WEST PALM BEACH, Fla. — How can a wildly expensive Senate campaign be an undercard?
Apparently, when you have an open-seat race for governor with a quickly emerging Democratic star running against a former congressman aligned with President Donald Trump.
Two election-eve polls show the Democrats in both the gubernatorial and Senate races running ahead. A new NBC News-Marist poll has the Democratic candidates for each office up by four percentage points, within the survey’s margin of error among likely voters.
Quinnipiac, meanwhile, released its latest Florida poll showing the Democrats ahead by seven points in each contest, well outside the poll’s margin of error.
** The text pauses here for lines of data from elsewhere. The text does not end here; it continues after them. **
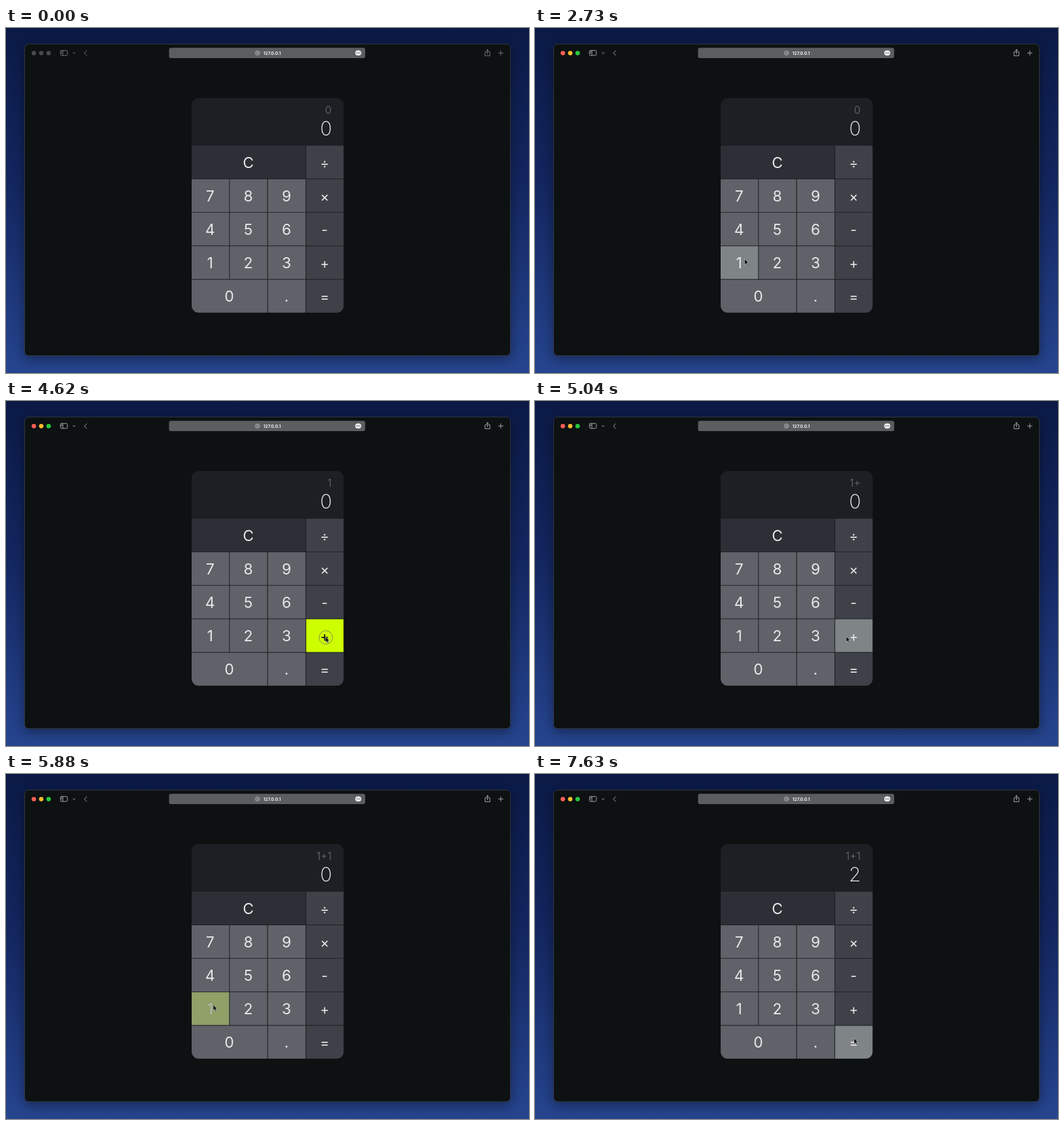
Write an HTML page that moves like this. It is 800x527 px and loops after 8 s.

```html
<!DOCTYPE html>
<html lang="en">
<head>
<meta charset="utf-8">
<title>Calculator</title>
<style>
  html, body { margin: 0; width: 100%; height: 100%; overflow: hidden; background: #10215a; }
  svg { display: block; width: 100vw; height: 100vh; }
  text { font-family: Inter, "Liberation Sans", sans-serif; }
  .key text { font-size: 23px; text-anchor: middle; }
  .key .op { font-size: 21px; }
  .icon { fill: none; stroke-width: 1; stroke-linecap: round; stroke-linejoin: round; }
</style>
</head>
<body>
<svg viewBox="0 0 800 527" preserveAspectRatio="none">
  <defs>
    <linearGradient id="sky" x2="0" y2="1">
      <stop offset="0" stop-color="#0b1a45"/>
      <stop offset=".45" stop-color="#13265f"/>
      <stop offset="1" stop-color="#26458f"/>
    </linearGradient>
    <filter id="blur" x="-10%" y="-10%" width="120%" height="120%">
      <feGaussianBlur stdDeviation="9"/>
    </filter>
    <clipPath id="body"><rect x="284" y="107" width="232.6" height="328" rx="11"/></clipPath>
  </defs>

  <rect width="800" height="527" fill="url(#sky)"/>
  <rect x="28" y="30" width="744" height="476" rx="8" opacity=".38" filter="url(#blur)"/>
  <rect x="28.5" y="24.5" width="743" height="476" rx="6" fill="#0d1112" stroke="#3b4044" stroke-width=".8"/>

  <g id="lights">
    <circle cx="42.6" cy="38.3" r="3.4"/>
    <circle cx="53.9" cy="38.3" r="3.4"/>
    <circle cx="65.2" cy="38.3" r="3.4"/>
  </g>
  <g id="tools" class="icon">
    <rect x="83.3" y="34.3" width="10.6" height="7.6" rx="1.4"/>
    <path d="M87 34.5V41.8M84.7 36.3h.9M84.7 38h.9"/>
    <path d="M102.6 37.7L104.2 39.2L105.8 37.7"/>
    <path d="M123.4 34.8L119.8 38.3L123.4 41.8"/>
    <path d="M735 36.4H732.8V42.4H740.2V36.4H738M736.5 39.5V33M734.6 34.7L736.5 32.9L738.4 34.7"/>
    <path d="M753.4 38.2H760.4M756.9 34.7V41.7"/>
  </g>
  <rect x="249.4" y="30.3" width="300" height="15.8" rx="3" fill="#5b5d5f"/>
  <g class="icon" stroke="#a8aaab" style="stroke-width:.6">
    <circle cx="384.6" cy="38.2" r="3.5"/>
    <ellipse cx="384.6" cy="38.2" rx="1.6" ry="3.5"/>
    <path d="M381.1 38.2H388.1M381.7 36.4H387.5M381.7 40H387.5"/>
  </g>
  <text x="407" y="40.8" font-size="6.7" font-weight="600" text-anchor="middle" fill="#fff">127.0.0.1</text>
  <rect x="534.2" y="34.2" width="9.2" height="7.8" rx="3.9" fill="#f2f2f2"/>
  <g fill="#55575a">
    <circle cx="536.6" cy="38.1" r=".8"/><circle cx="538.8" cy="38.1" r=".8"/><circle cx="541" cy="38.1" r=".8"/>
  </g>

  <g clip-path="url(#body)">
    <rect x="284" y="107" width="233" height="328" fill="#1d1f24"/>
    <g id="keys"></g>
  </g>
  <text id="sum" x="498" y="131.2" font-size="16" font-weight="300" text-anchor="end" fill="#6d6f73"></text>
  <text id="result" x="498.5" y="164" font-size="30" font-weight="200" text-anchor="end" fill="#f2f2f3"></text>

  <circle id="ring" r="10.3" fill="none" stroke="#70765f" stroke-width="1"/>
  <path id="arrow" d="M0 0V8.6L2 6.9L3.3 9.8L4.8 9.1L3.5 6.3H6.1Z"
    fill="#050505" stroke="#d8d8d8" stroke-width=".6" stroke-linejoin="round"/>
</svg>
<script>
const LOOP = 8000, STEP = 70, FADE = 260, HOLD = 150;
const COLS = [284, 342.3, 400.8, 459.2], ROWS = [179.8, 231, 282.1, 333.3, 384.6];
const LIGHT = [231, 232, 233], BLACK = [10, 10, 10];
const HOVER = [127, 132, 134], ACTIVE = [206, 255, 0];
const FILL = { digit: [95, 98, 104], op: [62, 65, 71], clear: [44, 47, 54] };
const $ = id => document.getElementById(id);
const clamp = v => Math.max(0, Math.min(1, v));
const mix = (a, b, k) => a.map((v, i) => v + (b[i] - v) * k);
const rgb = c => `rgb(${c.map(Math.round)})`;

function add(parent, tag, attrs, text = "") {
  const el = document.createElementNS("http://www.w3.org/2000/svg", tag);
  for (const k in attrs) el.setAttribute(k, attrs[k]);
  el.textContent = text;
  parent.append(el);
  return el;
}

// label, column, row, columns spanned
const keys = [
  ["C", 0, 0, 3], ["÷", 3, 0, 1],
  ["7", 0, 1, 1], ["8", 1, 1, 1], ["9", 2, 1, 1], ["×", 3, 1, 1],
  ["4", 0, 2, 1], ["5", 1, 2, 1], ["6", 2, 2, 1], ["-", 3, 2, 1],
  ["1", 0, 3, 1], ["2", 1, 3, 1], ["3", 2, 3, 1], ["+", 3, 3, 1],
  ["0", 0, 4, 2], [".", 2, 4, 1], ["=", 3, 4, 1]
].map(([label, col, row, span]) => {
  const x = COLS[col], y = ROWS[row], w = span * 58.4 - 1.1, h = 50.2;
  const kind = label === "C" ? "clear" : col === 3 ? "op" : "digit";
  const g = add($("keys"), "g", { class: "key" });
  const rect = add(g, "rect", { x, y, width: w, height: h });
  const text = add(g, "text", { x: x + w / 2 - .4, y: y + 33.7, class: kind }, label);
  return { label, x, y, w, h, kind, rect, text };
});

const presses = [
  { at: 2800, key: "1", sum: "1", result: "0" },
  { at: 4620, key: "+", sum: "1+", result: "0" },
  { at: 5530, key: "1", sum: "1+1", result: "0" },
  { at: 6580, key: "=", sum: "1+1", result: "2" }
];

// time, x, y of the pointer tip
const path = [
  [2030, 425, 524], [2590, 320.5, 352.8], [3895, 320.5, 352.8],
  [3920, 393.3, 360.3], [4340, 488.7, 360], [4970, 488.7, 360],
  [5390, 317, 352.6], [5880, 317, 352.6], [6300, 488.3, 404], [7070, 488, 403.6]
];

function pointer(t) {
  if (t < path[0][0]) return null;
  const i = path.findIndex(p => p[0] > t);
  if (i < 0) return path.at(-1).slice(1);
  const a = path[i - 1], b = path[i], k = clamp((t - a[0]) / (b[0] - a[0]));
  const ease = a[0] === 3920 ? 1 - (1 - k) ** 2 : k * k * (3 - 2 * k);
  return mix(a.slice(1), b.slice(1), ease);
}

function inside(key, p) {
  return p && p[0] >= key.x && p[0] < key.x + key.w && p[1] >= key.y && p[1] < key.y + key.h;
}

function draw(t) {
  const focused = t >= 70;
  ["#ff5f57", "#febc2e", "#28c840"].forEach((c, i) =>
    $("lights").children[i].setAttribute("fill", focused ? c : "#47494b"));
  $("tools").setAttribute("stroke", focused ? "#a3a5a6" : "#737576");

  // A sliding average of the pointer's presence gives each key a linear fade.
  const trail = Array.from({ length: 26 }, (_, i) => pointer(t - i * FADE / 26));
  for (const key of keys) {
    const level = trail.filter(p => inside(key, p)).length / trail.length;
    let fill = mix(FILL[key.kind], HOVER, level), ink = LIGHT;
    for (const p of presses) {
      if (p.key !== key.label || t < p.at) continue;
      const glow = 1 - clamp((t - p.at - HOLD) / FADE);
      fill = mix(fill, ACTIVE, glow);
      ink = mix(ink, BLACK, glow);
    }
    key.rect.setAttribute("fill", rgb(fill));
    key.text.setAttribute("fill", rgb(ink));
  }

  const last = presses.filter(p => t >= p.at).at(-1);
  const done = presses.filter(p => t >= p.at + HOLD).at(-1);
  $("sum").textContent = done ? done.sum : "0";
  $("result").textContent = done ? done.result : "0";

  const tip = pointer(t);
  $("arrow").setAttribute("visibility", tip ? "visible" : "hidden");
  $("ring").setAttribute("opacity", last ? .8 * clamp(1 - (t - last.at) / 210) : 0);
  if (tip) {
    $("arrow").setAttribute("transform", `translate(${tip})`);
    $("ring").setAttribute("transform", `translate(${tip[0] + .5} ${tip[1] + 1.2})`);
  }
}

const start = performance.now();
function tick() {
  const t = (performance.now() - start) % LOOP;
  draw(Math.floor(t / STEP) * STEP);
  requestAnimationFrame(tick);
}
tick();
</script>
</body>
</html>
```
The polling suggesting there will not be much crossover voting might be working to the particular advantage of Bill Nelson, the incumbent Democratic senator here.
Nelson seems to have hitched his electoral wagon to Andrew Gillum, the Democratic candidate for governor and Tallahasee mayor who has generated substantial excitement among Democrats.
When Nelson took the stage Saturday afternoon at a joint rally with his party’s gubernatorial pick here Saturday, the third-term senator had very little to say on stage beyond introducing Gillum ahead of an acoustic performance by Jimmy Buffett at an event sponsored by Florida Democrats.
Buffett, a longtime Florida Democrat and environmental activist, changed some lyrics for the event.
“Some people say that there’s a red tide to blame/ but I know, it’s Rick Scott’s fault,” he sang.
The “red tide” line referred to algae blooms affecting Florida’s waters
that Democrats have long accused Scott of mismanaging.
That Nelson would not be taking the limelight was not really a surprise to the senator’s supporters.
Before he arrived on stage, Democratic Rep. Lois Frankel warmed up the crowd by saying she had been barred from Trump’s nearby Mar-a-Lago estate and a compliment for Nelson’s work if no one would to compete with Gillum in terms of bringing out crowds.
“Listen, I know the guy’s not flashy,” Frankel said on the amphitheater stage. “But I will tell you this: he is hardworking, he is dependable and he tells the truth.”
Many in the Sunshine State have already voted, with early voting ended Sunday.
Both Senate candidates have been running around the state. Sunday brought Nelson to Kissimmee for a GOTV rally that featured Eva Longoria, Zoe Saldana and America Ferrara, while Gov. Rick Scott, fresh off a Saturday night appearance at a rally with Trump in the Florida Panhandle, made Sunday stops including in Broward County.
Scott held court with members of the Bikers for Trump group Sunday afternoon at a bar in Fort Lauderdale, encouraging supporters of the president to bring their friends to the polls to vote for Republicans, including the gubernatorial bid of former Rep. Ron DeSantis.
He said at the event with the bikers that he spoke with Trump between a couple of stops at churches on Sunday morning.
“We can win in these elections, there’s no reason we should lose,” Scott told the crowd. “If we go out and fight for our votes, then we’re going to win.”
DeSantis spent part of his Sunday a few exits north on I-95 in Boca Raton, campaigning alongside special guest former New York Mayor (and Trump lawyer) Rudy Giuliani.
Scott has won statewide at the top of the ticket twice, but now he has a new challenge of trying to knock off Nelson in a year in which the combined effect of Trump and Gillum could lead to a Democratic surge.
But speaking with Roll Call in Orlando on Friday, Scott exuded confidence.
“We’re going to win,” the governor said. “I don’t think there’s ever been public polls that have said I was going to win in these elections. I’ve had one primary and two generals, and they all said I was going to lose.”
“I’ve probably shaken hands with over a half-a-million people since I got elected, including my race in 2010,” Scott said.
Each day has brought new lines of attack between Nelson and Scott. On Sunday, it was Nelson criticizing Scott over the government efforts to address the needs of the Puerto Rico and the Puerto Rican communities in Florida in the aftermath of Hurricane Maria.
“Of all the voters in Florida, Puerto Ricans can understand what is at stake in this election,” Nelson said at the Kissimmee event.
After the event with the bikers, Scott was asked to respond to Nelson renewing questions about the Maria response efforts. After highlighting a number of the steps undertaken by the state to assist in the response, Scott turned back to Nelson.
“He’s just a nervous, you know, career politician,” Scott said. “He knows he’s going to lose. He knows he doesn’t deserve to win.”
Watch: President Trump’s Halloween Rally in Florida